What is being asked: Find every line in the records below that contains the word "textLength", and copy each such line.

Source data:
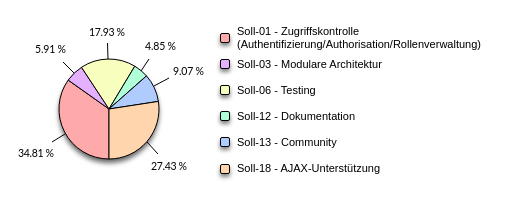
<!DOCTYPE html>
<html lang="de">
<head>
<meta charset="utf-8">
<title>Soll-Anforderungen</title>
<style>
:root {
  --access: #ffaaaa;
  --modular: #e5b0ff;
  --testing: #f8ffbe;
  --docs: #b0ffd8;
  --community: #b0ccff;
  --ajax: #ffd5ae;
  --ink: #000;
}
* { box-sizing: border-box; margin: 0; padding: 0; }
body {
  width: 532px;
  height: 198px;
  overflow: hidden;
  display: grid;
  grid-template-columns: 220px 1fr;
  background: #fff;
  color: var(--ink);
}
.chart { display: block; }
.slices { stroke: var(--ink); stroke-width: 1; stroke-linejoin: round; }
.leaders { stroke: var(--ink); stroke-width: 1; }
.values { font: 10.5px Lato, "Open Sans", sans-serif; fill: var(--ink); }
.legend {
  list-style: none;
  padding-top: 25px;
  display: grid;
  grid-auto-rows: 26.1px;
  align-content: start;
  font: 11px/13px "Liberation Sans", Arial, sans-serif;
}
.legend li { display: flex; align-items: center; gap: 7px; white-space: nowrap; }
.swatch {
  flex: none;
  width: 10px;
  height: 10px;
  border: 1px solid var(--ink);
  border-radius: 2px;
  background: var(--fill);
  box-shadow: 0 3px 4px rgba(0, 0, 0, .5);
}
.access { --fill: var(--access); }
.modular { --fill: var(--modular); }
.testing { --fill: var(--testing); }
.docs { --fill: var(--docs); }
.community { --fill: var(--community); }
.ajax { --fill: var(--ajax); }
.slices path { fill: var(--fill); }
</style>
</head>
<body>
<svg class="chart" width="220" height="198" viewBox="0 0 220 198" role="img" aria-label="Kreisdiagramm der Soll-Anforderungen">
  <defs>
    <filter id="soft-shadow" x="-20%" y="-20%" width="140%" height="140%">
      <feGaussianBlur stdDeviation="2.5"/>
    </filter>
  </defs>
  <circle cx="109" cy="113" r="50" fill="#000" opacity=".6" filter="url(#soft-shadow)"/>
  <g class="leaders">
    <line x1="65" y1="134" x2="52" y2="142"/>
    <line x1="74" y1="73" x2="63" y2="62"/>
    <line x1="108" y1="59" x2="107.5" y2="43"/>
    <line x1="141" y1="71" x2="149" y2="59"/>
    <line x1="154" y1="86" x2="169" y2="78"/>
    <line x1="147" y1="142" x2="158" y2="154"/>
  </g>
  <g class="slices">
    <path class="access" d="M109 109V159A50 50 0 0 1 68.2 80.1Z"/>
    <path class="modular" d="M109 109L68.2 80.1A50 50 0 0 1 81.5 67.3Z"/>
    <path class="testing" d="M109 109L81.5 67.3A50 50 0 0 1 134.8 66.2Z"/>
    <path class="docs" d="M109 109L134.8 66.2A50 50 0 0 1 146.5 75.9Z"/>
    <path class="community" d="M109 109L146.5 75.9A50 50 0 0 1 158.4 101.4Z"/>
    <path class="ajax" d="M109 109L158.4 101.4A50 50 0 0 1 109 159Z"/>
  </g>
  <g class="values">
    <text x="18" y="157" textLength="36">34.81 %</text>
    <text x="35" y="53" textLength="31">5.91 %</text>
    <text x="89" y="36" textLength="36">17.93 %</text>
    <text x="145" y="50" textLength="31">4.85 %</text>
    <text x="173" y="75" textLength="31">9.07 %</text>
    <text x="151" y="170" textLength="36">27.43 %</text>
  </g>
</svg>
<ul class="legend">
  <li class="access"><span class="swatch"></span><span>Soll-01 - Zugriffskontrolle<br>(Authentifizierung/Authorisation/Rollenverwaltung)</span></li>
  <li class="modular"><span class="swatch"></span><span>Soll-03 - Modulare Architektur</span></li>
  <li class="testing"><span class="swatch"></span><span>Soll-06 - Testing</span></li>
  <li class="docs"><span class="swatch"></span><span>Soll-12 - Dokumentation</span></li>
  <li class="community"><span class="swatch"></span><span>Soll-13 - Community</span></li>
  <li class="ajax"><span class="swatch"></span><span>Soll-18 - AJAX-Unterstützung</span></li>
</ul>
</body>
</html>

Answer box:
    <text x="18" y="157" textLength="36">34.81 %</text>
    <text x="35" y="53" textLength="31">5.91 %</text>
    <text x="89" y="36" textLength="36">17.93 %</text>
    <text x="145" y="50" textLength="31">4.85 %</text>
    <text x="173" y="75" textLength="31">9.07 %</text>
    <text x="151" y="170" textLength="36">27.43 %</text>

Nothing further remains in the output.